**Stored data entries:**
====
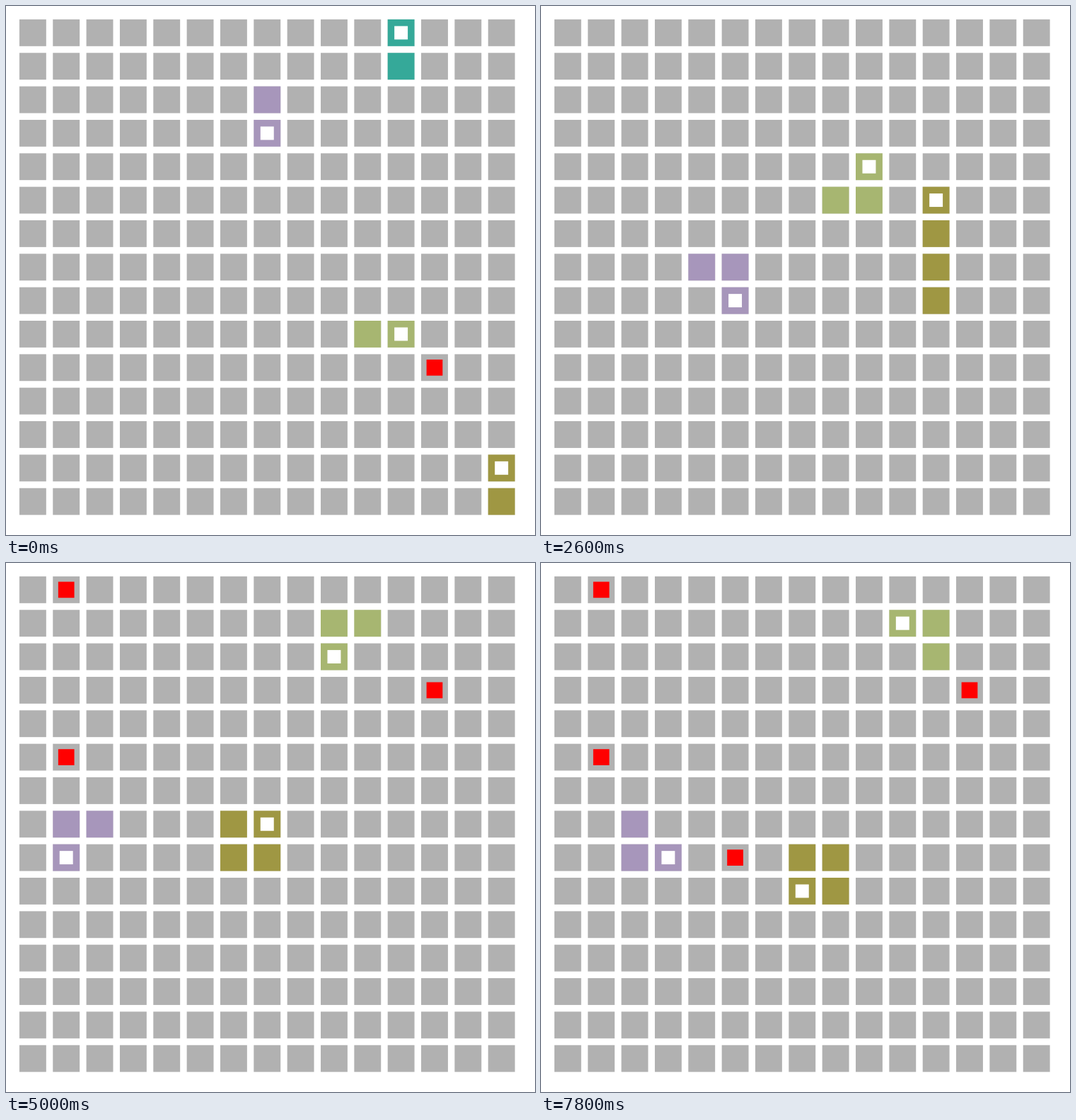
Animation, 748 px wide and 748 px high, one loop 8000 ms. Source, as an HTML page with a canvas:

```html
<!DOCTYPE html>
<html lang="en">
<head>
<meta charset="utf-8">
<title>Snakes</title>
<style>
html, body { margin: 0; width: 100%; height: 100%; overflow: hidden; background: #fff; }
canvas { display: block; width: 100%; height: 100%; }
</style>
</head>
<body>
<canvas id="board" width="748" height="748"></canvas>
<script>
const ctx = document.getElementById('board').getContext('2d');
const STEP_MS = 200, STEPS = 40, SIZE = 15;
const UNIT = 748 / 79; // a cell is 4 units wide, with a gap of 1
const DIRS = { U: [0, -1], D: [0, 1], L: [-1, 0], R: [1, 0] };

// Snakes begin coiled on one cell, so the tail unrolls during the first steps.
const snakes = [
  { color: '#35a999', start: [11, 1], moves: 'U', dies: 1 },
  { color: '#a796bb', start: [7, 2],
    moves: 'DDLDLDLDLURDRDLULDLURDLULDRRDLURDLULURDR' },
  { color: '#a7b671', start: [10, 9],
    moves: 'RULULULURDLURURURULDRULULDDLDRULDRURURUL' },
  { color: '#9f9743', start: [14, 14], grows: 8,
    moves: 'UULUUULDLUUUUULDLDLDLULDRURULDRULDLDRRDL' }
];

const foods = [
  { cell: [12, 10], from: 0, to: 7 },
  { cell: [12, 3], from: 15, to: STEPS },
  { cell: [1, 0], from: 21, to: STEPS },
  { cell: [1, 5], from: 23, to: STEPS },
  { cell: [5, 8], from: 30, to: STEPS }
];

for (const snake of snakes) {
  snake.path = [snake.start];
  for (const move of snake.moves) {
    const [x, y] = snake.path[snake.path.length - 1];
    const [dx, dy] = DIRS[move];
    snake.path.push([x + dx, y + dy]);
  }
}

function square([col, row], color, inset = 0) {
  const side = 4 - 2 * inset;
  ctx.fillStyle = color;
  ctx.fillRect((2 + 5 * col + inset) * UNIT, (2 + 5 * row + inset) * UNIT, side * UNIT, side * UNIT);
}

function drawSnake({ path, color, grows = STEPS, dies = STEPS }, step) {
  if (step >= dies) return;
  const head = step + 1;
  const length = step >= grows ? 4 : 3;
  const body = path.slice(Math.max(0, head - length + 1), head + 1);
  for (const cell of body) {
    square(cell, '#fff');
    square(cell, color);
  }
  square(path[head], '#fff', 1);
}

function draw(step) {
  ctx.fillStyle = '#fff';
  ctx.fillRect(0, 0, 748, 748);
  for (let row = 0; row < SIZE; row++) {
    for (let col = 0; col < SIZE; col++) square([col, row], '#b1b1b1');
  }
  for (const { cell, from, to } of foods) {
    if (step >= from && step < to) square(cell, '#f00', 0.8);
  }
  for (const snake of snakes) drawSnake(snake, step);
}

let shown = -1;
function tick() {
  const step = Math.floor(performance.now() / STEP_MS) % STEPS;
  if (step !== shown) draw(shown = step);
  requestAnimationFrame(tick);
}
tick();
</script>
</body>
</html>
```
====
**WHAT TO DO:**
Whenever a line above contains "body", copy that line.

**RESPONSE:**
html, body { margin: 0; width: 100%; height: 100%; overflow: hidden; background: #fff; }
<body>
  const body = path.slice(Math.max(0, head - length + 1), head + 1);
  for (const cell of body) {
</body>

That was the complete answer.